Typically, I’ve found that one-one-one meetings seem to be the most productive, but as the size of a meeting increases, productivity is lost.


Let’s start with how a meeting normally starts, to paint a picture before I explain.

Step 1 - The organiser schedules a meeting, and invites everyone he or she wants to attend via email.

Whilst many businesses use Outlook or Gmail, which have the option to decline a meeting or suggest a new time, most people begrudgingly accept, especially if the organiser is their manager or someone in a senior role.

Result - A productivity loss due to one or more participants not being enthused or motivated to attend, before the meeting even starts!


Step 2 – The organiser, sometimes, sends an agenda to invitees, seeking feedback.

At the risk of sounding *slightly* jaded, on the occasions I’ve personally sent out an agenda, I’ve never seen anyone suggest any changes or ask for additions.

Even less often is when a senior manager or executive sends an agenda – it is rare to ever see a response from their team.

More often than not, no agenda is sent, or at best it's just the subject of the meeting invitation.

Result - Another productivity loss, as important topics, questions or ideas may never be raised.


Step 3 – The meeting begins and people pretend to take notes

Back in the 1990’s, the organizer of the meeting would often ask someone to take notes and product a record of the meeting in the form of minutes. That someone was usually known to be diligent, so it was assumed that their notes would be thorough.

In the 2000’s, this practice seemed to wane somewhat, as laptops started becoming popular, and people started seeing meetings as a distraction. The era of “send me an email about it” had begun.

It seems that with laptops and tablets now ubiquitous and carried around by all and sundry, the expectation has fallen to those attending meetings to take notes for themselves.

There is some logic in this, as we are assuming everyone is an adult with and adult-like sense of responsibility.

In the real world, people are time-poor, and unlikely to make the effort to keep accurate notes and set themselves reminders.

Result - there are no consolidated notes or minutes anymore, and a high percentage of what was discussed and agreed upon is lost.

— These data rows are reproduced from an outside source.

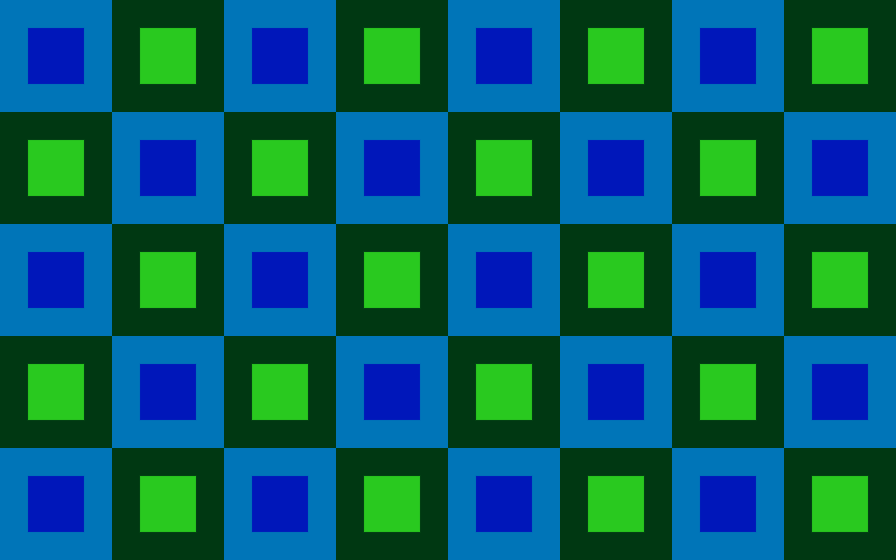
A Shadertoy shader for this pattern:

```glsl
// Checkerboard of square cells, five rows high, in blue and dark green.
// Each cell holds a centred square of half its width, drawn with a box
// distance; the checker is a product of two smoothed square waves.

const float ROWS = 5.0;
const float INNER_HALF = 0.25;   // half width of the inner square, in cells
const float SOFTNESS = 0.7;      // inner edge blur, in pixel widths

const vec3 SKY_BLUE = vec3(0.0, 0.46, 0.72);
const vec3 DEEP_BLUE = vec3(0.0, 0.09, 0.73);
const vec3 DARK_GREEN = vec3(0.0, 0.22, 0.07);
const vec3 BRIGHT_GREEN = vec3(0.16, 0.79, 0.12);

// Alternates +1 and -1 per cell, with a ramp one pixel wide at the borders
vec2 squareWave(vec2 p, float pixel) {
    vec2 side = 1.0 - 2.0 * mod(floor(p), 2.0);
    vec2 borderDist = 0.5 - abs(fract(p) - 0.5);
    return side * clamp(2.0 * borderDist / pixel, 0.0, 1.0);
}

// 1 on even cells, 0 on odd cells
float checker(vec2 p, float pixel) {
    vec2 wave = squareWave(p, pixel);
    return 0.5 + 0.5 * wave.x * wave.y;
}

// Signed distance to the sides of a centred square
float squareDist(vec2 p, float halfSize) {
    vec2 d = abs(p) - halfSize;
    return max(d.x, d.y);
}

// Coverage of a shape from its signed distance
float fillMask(float dist, float blur) {
    return 1.0 - smoothstep(-blur, blur, dist);
}

void mainImage(out vec4 fragColor, in vec2 fragCoord) {
    // One unit is one cell
    float pixel = ROWS / iResolution.y;
    vec2 p = fragCoord * pixel;

    // Colour pair of the cell
    float even = checker(p, pixel);
    vec3 ground = mix(DARK_GREEN, SKY_BLUE, even);
    vec3 inner = mix(BRIGHT_GREEN, DEEP_BLUE, even);

    // Inner square over the ground
    float dist = squareDist(fract(p) - 0.5, INNER_HALF);
    vec3 color = mix(ground, inner, fillMask(dist, SOFTNESS * pixel));

    fragColor = vec4(color, 1.0);
}
```
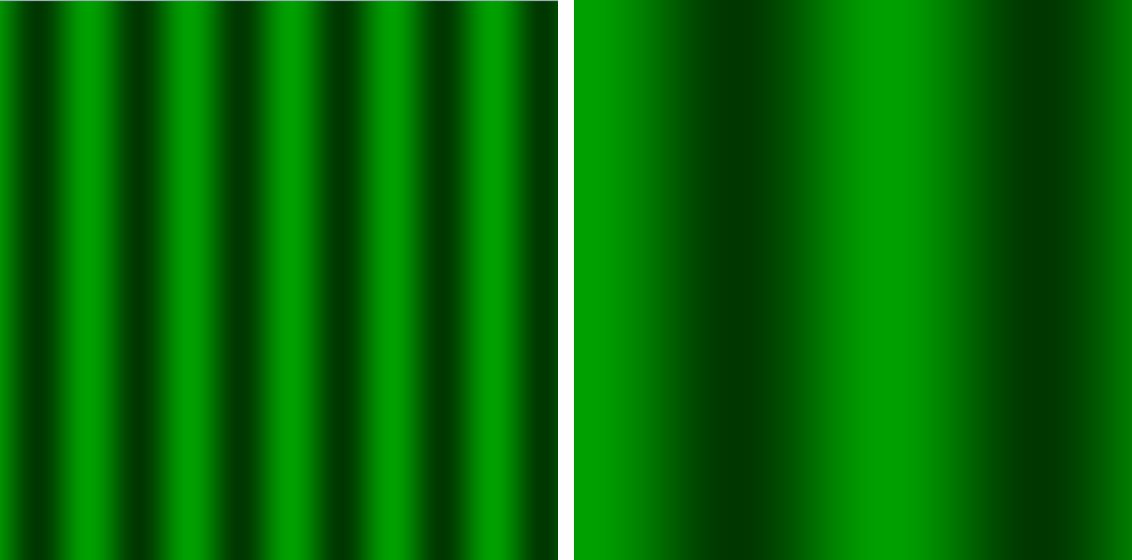
Left: the whole. Right: its middle third, enlarged.
Write a Shadertoy shader that draws this pattern.

```glsl
// Soft vertical green bands, shaded like smooth folds, under a thin pale top rule.

const float TAU = 6.2831853;
const float BAND_COUNT = 5.52;      // bands across the canvas width
const float CREST_X = 0.521;        // centre of one bright band, in canvas widths
const float RULE_HEIGHT = 0.00195;  // top rule, in canvas heights
const vec3 VALLEY_COLOR = vec3(0.0, 0.215, 0.0);
const vec3 CREST_COLOR = vec3(0.0, 0.627, 0.0);
const vec3 RULE_COLOR = vec3(0.62, 0.68, 0.74);

// Brightness across the folds: 0 in a valley, 1 on a crest
float foldShade(float x) {
    return 0.5 + 0.5 * cos(TAU * BAND_COUNT * (x - CREST_X));
}

// Antialiased coverage of the rule along the top edge
float topRule(float y) {
    float pixel = 1.0 / iResolution.y;
    return clamp((y - 1.0 + RULE_HEIGHT) / pixel + 0.5, 0.0, 1.0);
}

void mainImage(out vec4 fragColor, in vec2 fragCoord) {
    vec2 uv = fragCoord / iResolution.xy;
    vec3 color = mix(VALLEY_COLOR, CREST_COLOR, foldShade(uv.x));
    color = mix(color, RULE_COLOR, topRule(uv.y));
    fragColor = vec4(color, 1.0);
}
```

So what are we trying to do about it?

We, as a business society, have access to dozens of software packages, websites and tools to help run meetings more efficiently. They are all fantastic in their own right, but typically address just a single problem, or a single aspect of meetings. In fact, at Kutamo, we use many of these tools.

Let's look at some of these tools - this list is not at all comprehensive or overly accurate, it's just the tools we use every day.

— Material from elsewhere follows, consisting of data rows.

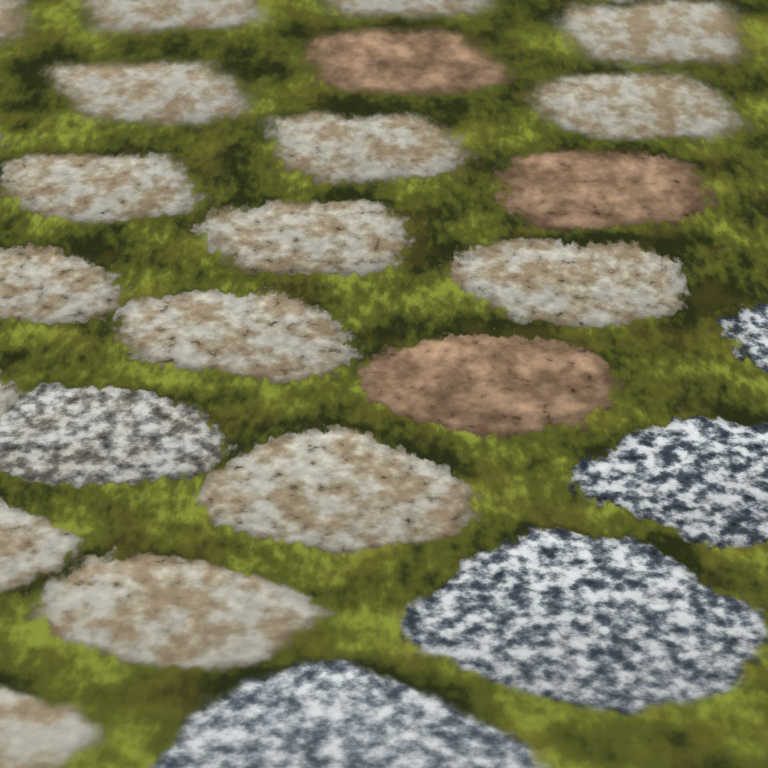
This texture is drawn by a WebGL 1 fragment shader. Its source:

```glsl
precision highp float;
// Mossy cobblestones receding from the viewer: rounded stones sit on a curved
// lattice of rows and columns, with moss in the joints. Gradient noise gives
// the rough outlines, granite grain, and tufts; near and far rows are softer.

uniform vec2 u_resolution;

#define EDGE_ROUGHNESS 0.016
#define GRAIN_SCALE 38.0
#define GRAIN_STRENGTH 0.8
#define TUFT_SCALE 52.0
#define SHADOW_REACH 0.028
#define FOCUS_HEIGHT 0.5
#define MOSS_DARK vec3(0.17, 0.19, 0.10)
#define MOSS_MID vec3(0.34, 0.36, 0.15)
#define MOSS_BRIGHT vec3(0.54, 0.58, 0.23)
#define STONE_TAN vec3(0.60, 0.54, 0.44)
#define STONE_PALE vec3(0.71, 0.70, 0.65)
#define STONE_RED vec3(0.56, 0.44, 0.34)

vec2 hashGradient(vec2 cell) {
  float h = fract(sin(dot(cell, vec2(127.1, 311.7))) * 43758.5);
  return vec2(cos(h * 6.2832), sin(h * 6.2832));
}

float gradientNoise(vec2 p) {
  vec2 i = floor(p), f = fract(p);
  vec2 u = f * f * f * (f * (f * 6.0 - 15.0) + 10.0);
  vec2 e = vec2(1.0, 0.0);
  float a = dot(hashGradient(i), f);
  float b = dot(hashGradient(i + e.xy), f - e.xy);
  float c = dot(hashGradient(i + e.yx), f - e.yx);
  float d = dot(hashGradient(i + e.xx), f - e.xx);
  return mix(mix(a, b, u.x), mix(c, d, u.x), u.y);
}

float fbm(vec2 p) {
  float sum = 0.0, amp = 1.0;
  for (int i = 0; i < 4; i++) {
    sum += amp * gradientNoise(p);
    p = mat2(1.6, 1.2, -1.2, 1.6) * p + 3.7;
    amp *= 0.5;
  }
  return sum;
}

// Lattice centre of a stone, origin at the lower left.
vec2 stoneCentre(float col, float row) {
  float sway = 1.0 - cos(1.795 * row), front = step(6.5, row);
  float c = col - 1.0;
  float spineX = 0.853 - row * row * (0.0054 + 0.00187 * row) - 0.0234 * sway;
  spineX += 0.0055 * max(row * (3.0 - row), 0.0) - 0.05 * front;
  float spacing = 0.328 + 0.039 * row - 0.0143 * sway - 0.054 * front;
  spacing += 0.03 * step(row, -0.5) + 0.035 * step(3.5, row) * step(c, -0.5);
  float drop = 0.042 + row * (0.091 + 0.0058 * row);
  float leftDrop = -c * (0.039 + row * (0.0156 - 0.002 * row));
  float rightDrop = c * c * (0.0326 * (row - 4.0) - 0.05);
  return vec2(spineX + c * spacing, 1.0 - drop - (c < 0.0 ? leftDrop : rightDrop));
}

// Approximate signed distance to one stone; local receives its own coordinates.
float stoneDistance(vec2 p, float col, float row, out vec2 local) {
  float near = step(5.5, row), c = clamp(col - 1.0, 0.0, 1.0);
  vec2 halfSize = vec2(0.124 + row * (0.0052 + 0.0018 * row), 0.043 + 0.0016 * row * row);
  halfSize *= mix(vec2(1.0), vec2(0.9 + 0.2 * c, 0.8 + 0.4 * c), near);
  vec2 q = (p - stoneCentre(col, row)) / halfSize;
  float lean = 0.22 + 0.08 * sin(col * 5.3 + row * 2.7);
  q.x += lean * q.y;
  q.y -= 0.1 * q.x;
  local = q;
  q *= 1.0 + 0.04 * sin(3.0 * atan(q.y, q.x) + col * 2.1 + row * 4.7);
  float power = clamp(3.7 - 0.43 * row, 1.5, 3.7);
  vec2 a = pow(abs(q) + 0.0001, vec2(power));
  return (pow(a.x + a.y, 1.0 / power) - 1.0) * halfSize.y;
}

void main() {
  vec2 p = gl_FragCoord.xy / u_resolution;
  float blur = smoothstep(0.12, 0.55, abs(p.y - FOCUS_HEIGHT));
  float sharp = 1.0 - 0.6 * blur;
  // Ground coordinates: detail shrinks with distance.
  float scale = 1.0 - 0.5 * p.y;
  vec2 ground = vec2((p.x - 0.5) / scale, -3.2 * log(scale));

  // Nearest stone with a roughened outline; shade behind and light before all.
  vec2 rough = vec2(fbm(ground * 9.0), fbm(ground * 9.0 + 31.0));
  vec2 bent = p + EDGE_ROUGHNESS * scale * rough * vec2(1.6, 1.0);
  float dist = 9.0, shade = 0.0, glow = 0.0;
  vec2 local = vec2(0.0), id = vec2(0.0);
  for (int r = -1; r < 8; r++) {
    for (int c = -2; c < 4; c++) {
      vec2 q;
      float d = stoneDistance(bent, float(c), float(r), q);
      float behind = smoothstep(-0.1, 0.65, q.y);
      float falloff = exp(-max(d, 0.0) / SHADOW_REACH);
      shade = max(shade, behind * falloff);
      glow = max(glow, (1.0 - behind) * falloff);
      if (d < dist) { dist = d; local = q; id = vec2(float(c), float(r)); }
    }
  }

  // Stone: warm, red or blue-grey granite with dark flecks.
  float patches = fbm(ground * 13.0 + id * 4.1);
  float grain = fbm(ground * GRAIN_SCALE) * sharp * GRAIN_STRENGTH;
  vec3 stone = mix(STONE_TAN, STONE_PALE, smoothstep(-0.45, 0.4, patches + 0.5 * grain));
  float redRow = (1.0 - mod(id.y, 2.0)) * step(1.5, id.y) * step(id.y, 4.5);
  float red = max(redRow * step(abs(id.x - 1.0), 0.5), step(abs(id.x) + abs(id.y), 0.5));
  stone = mix(stone, STONE_RED * (1.0 + 0.5 * patches), 0.8 * red);
  float crystals = smoothstep(-0.5, 0.4, grain * 1.4 + 0.3 * patches);
  vec3 granite = mix(vec3(0.28, 0.31, 0.35), vec3(0.76, 0.78, 0.78), crystals);
  float cool = step(1.5, id.x) + 0.5 * step(abs(id.x) + abs(id.y - 4.0), 0.5);
  stone = mix(stone, granite, cool);
  stone *= 1.0 + 0.25 * grain - 0.3 * smoothstep(0.25, 0.7, -grain);
  stone *= 0.99 + 0.09 * local.y;
  stone *= 1.0 - 0.28 * smoothstep(-0.014, 0.002, dist);

  // Moss: upright tufts, dark behind each stone and lit in front of it.
  float cushions = fbm(ground * 8.0 + 17.0);
  float tufts = fbm(ground * TUFT_SCALE * vec2(1.0, 0.55)) * sharp;
  float light = 0.62 + 0.65 * cushions + 0.4 * tufts + 0.1 * glow - 0.55 * shade;
  vec2 hollow = (p - vec2(0.87, 0.62)) / vec2(0.15, 0.11);
  light -= 0.28 * exp(-dot(hollow, hollow));
  vec3 moss = mix(MOSS_DARK, MOSS_MID, smoothstep(-0.05, 0.5, light));
  moss = mix(moss, MOSS_BRIGHT, smoothstep(0.45, 1.0, light));
  moss = mix(moss, vec3(0.43, 0.37, 0.17), 0.35 * smoothstep(0.0, 0.5, rough.x));

  // Tufts overlap the stone rim; softness follows the focus.
  float soft = 0.003 + 0.005 * blur;
  float cover = smoothstep(-soft, soft, dist + 0.002 + 0.008 * tufts);
  gl_FragColor = vec4(mix(stone, moss, cover), 1.0);
}
```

Activity Tool or Software
Note Taking Microsoft OneNote, Evernote
To Do Lists Trello, WonderList, Outlook Tasks
Document Sharing Google Docs, Office 365
Audio or Video Conferencing Skype, Whatsapp, Viber, Facebook Messenger, Slack
Text Chat Slack, Skype, Facebook


How does Kutamo try to solve the problem?

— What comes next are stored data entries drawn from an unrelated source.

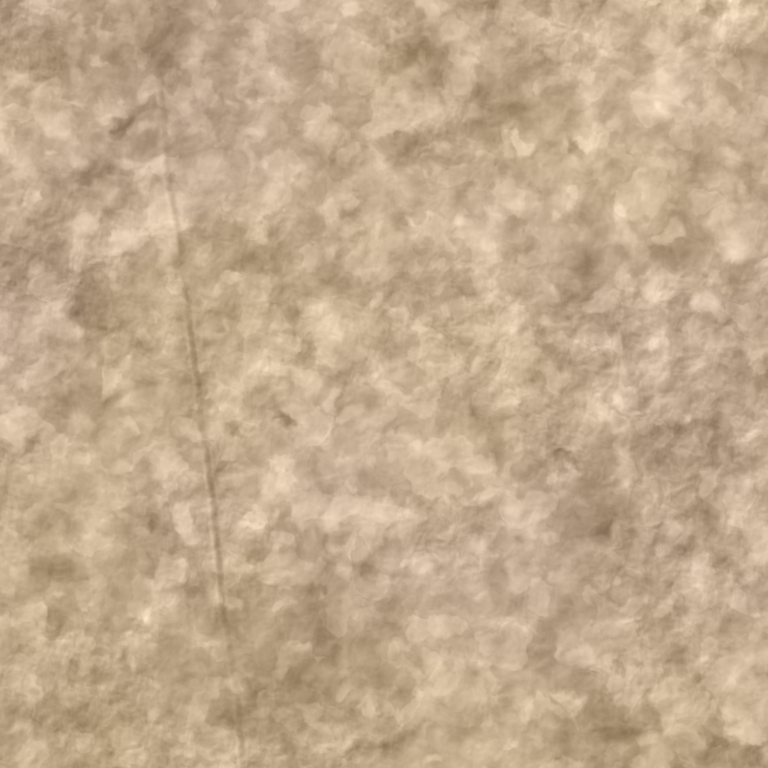
This texture is drawn by a WebGL 2 fragment shader. Its source:

```glsl
#version 300 es
precision highp float;
// Weathered beige stone: cloudy, blotchy fractal noise lit as a shallow relief,
// scattered pale ragged chips in three sizes, small dark pits, broken veins
// and one long, slightly slanted crack.

uniform vec2 u_resolution;
out vec4 fragColor;

vec3 hash3(vec2 cell) {
  vec3 h = fract(cell.xyx * vec3(0.1031, 0.1030, 0.0973));
  h += dot(h, h.yxz + 33.33);
  return fract((h.xxy + h.yzz) * h.zyx);
}

// Smooth value noise, centred on zero
float noise(vec2 p) {
  vec2 i = floor(p), f = fract(p);
  f = f * f * (3.0 - 2.0 * f);
  float low = mix(hash3(i).x, hash3(i + vec2(1, 0)).x, f.x);
  float high = mix(hash3(i + vec2(0, 1)).x, hash3(i + vec2(1, 1)).x, f.x);
  return mix(low, high, f.y) - 0.5;
}

float fbm(vec2 p) {
  float sum = 0.0, amplitude = 1.0;
  for (int i = 0; i < 4; i++) {
    sum += amplitude * noise(p);
    p = mat2(1.6, 1.2, -1.2, 1.6) * p + 17.3;
    amplitude *= 0.5;
  }
  return sum;
}

// Rotated, rounded blocks of random size and strength, one per occupied cell
float chips(vec2 p, float density, float softness) {
  vec2 home = floor(p);
  float cover = 0.0;
  for (int y = -1; y <= 1; y++) {
    for (int x = -1; x <= 1; x++) {
      vec2 cell = home + vec2(x, y);
      vec3 place = hash3(cell + 41.0), form = hash3(cell + 173.0);
      if (place.z > density) continue;
      float angle = 6.283 * form.x;
      vec2 d = p - cell - 0.15 - 0.7 * place.xy;
      d = mat2(cos(angle), -sin(angle), sin(angle), cos(angle)) * d;
      d.y *= 1.0 + 0.9 * form.y;
      d.y += 0.6 * d.x * (form.z - 0.5);
      float reach = mix(length(d), max(abs(d.x), abs(d.y) + 0.3 * d.x), 0.6);
      float radius = 0.18 + 0.24 * form.z;
      float body = 1.0 - smoothstep(-softness, softness, reach - radius);
      cover = max(cover, body * (0.4 + 0.6 * form.y));
    }
  }
  return cover;
}

void main() {
  vec2 p = gl_FragCoord.xy / min(u_resolution.x, u_resolution.y);

  // Ragged coordinates for the grain and the chip outlines
  vec2 ragged = vec2(fbm(p * 34.0 + 5.0), fbm(p * 34.0 + 71.0));
  vec2 q = p + 0.022 * ragged;
  vec2 g = p + 0.007 * ragged;

  // Clouds, mottling and grit
  float cloud = fbm(p * 5.0 + 3.0);
  float mottle = fbm(g * 16.0 + 260.0);
  float grit = fbm(g * 42.0 + 11.0);
  float tone = -0.022 + 0.115 * cloud + 0.095 * mottle + 0.105 * grit;

  // Crumbly flakes: blotches with distinct edges
  float flake = fbm(g * 27.0 + 510.0);
  tone += 0.06 * (smoothstep(0.08, 0.24, flake) - 0.6 * smoothstep(0.1, 0.32, -flake));

  // Shallow relief lit from the upper left, rougher in some areas
  vec2 toLight = vec2(-0.003, 0.004);
  float relief = fbm(g * 44.0 + 29.0) - fbm((g + toLight) * 44.0 + 29.0);
  float rough = 0.7 + 0.8 * smoothstep(-0.2, 0.3, fbm(p * 7.0 + 90.0));
  tone += 0.125 * relief * rough;

  // Pale chips: large, medium and small
  float large = chips(q * 7.5 + 8.0, 0.32, 0.055);
  float medium = chips(q * 17.0 + 60.0, 0.3, 0.1);
  float small = chips((p + 0.01 * ragged) * 34.0 + 130.0, 0.28, 0.18);
  float pale = max(large, 0.85 * medium) * (0.9 + 0.5 * clamp(grit, -0.5, 0.2));
  tone = mix(tone, 0.13 + 0.06 * mottle + 0.06 * grit + 0.08 * relief, 0.78 * pale);
  tone += 0.075 * small * (1.0 - 0.7 * pale);

  // Dark pits and broken veins
  float pits = chips(q * 17.0 + 310.0, 0.07, 0.16);
  tone -= 0.13 * pits * (0.5 + smoothstep(-0.2, 0.2, grit)) * (1.0 - 0.7 * pale);
  float vein = 1.0 - smoothstep(0.0, 0.07, abs(noise(q * 6.0 + 220.0)));
  tone -= 0.06 * vein * smoothstep(0.02, 0.3, fbm(p * 4.0 + 150.0));

  // Long crack: dark groove with a faint lit lip and a stained border
  float side = p.x - 0.32 + 0.125 * p.y - 0.012 * noise(p * vec2(2.0, 9.0) + 47.0);
  side += 0.003 * ragged.x;
  float strength = (0.6 + 1.0 * noise(p * 11.0 + 19.0)) * (1.0 - smoothstep(0.86, 0.95, p.y));
  float groove = 1.0 - smoothstep(0.0005, 0.006, abs(side));
  float lip = 1.0 - smoothstep(0.0, 0.004, abs(side + 0.007));
  float stain = 1.0 - smoothstep(0.0, 0.024, abs(side));
  tone += strength * (0.035 * lip - 0.09 * groove - 0.035 * stain);

  // Warm beige with slow drifts between pinkish grey and ochre
  float ochre = fbm(p * 3.5 + 400.0);
  vec3 color = vec3(0.772, 0.681, 0.571) + tone;
  color += ochre * vec3(0.004, 0.007, -0.028);
  fragColor = vec4(clamp(color, 0.0, 1.0), 1.0);
}
```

Kutamo is a service that puts together the best part of all of those packages. We're not trying to re-invent the wheel, we're not trying to introduce a 'new paradigm' or any particular framework or methodology. We're just trying to simplify the process of running a meeting and generating outcomes that actually help a business and help individuals (you and I) become more efficient with our decisions and activities.

Personally I think it's easier if you try it out than look at dozens of screenshots and explanations, but to summarize what Kutamo does, here's a simple list:

  • Build an agenda with decision points (polls, surveys, etc)
  • Invite participants to a meeting
  • During the meeting, chat via IM or your preferred conferencing system
  • Share documents with remote participants, and let people mark up their changes or suggestions in real-time
  • Record the decisions made, discussions had, and outcomes agreed upon
  • When finished, all this is recorded, collated and shared with participants for final comment
  • Outcomes can then be tracked, ensuring the meeting's decisions are followed

To make life somewhat easier, Kutamo also lets you:

  • Manage teams and groups of participants (such as "sales team" or "marketing team")
  • Invite external participants - such as your clients or vendors (just imagine having a record of what your vendors promise!)
  • Enable everyone to use the software in real-time to collaborate


How can you try out Kutamo?

See the top right hand side of your browser - up there you may spot a little "Join" button - click it and follow the prompts. You can try out Kutamo for as long as you like, and it's free!

IT / Business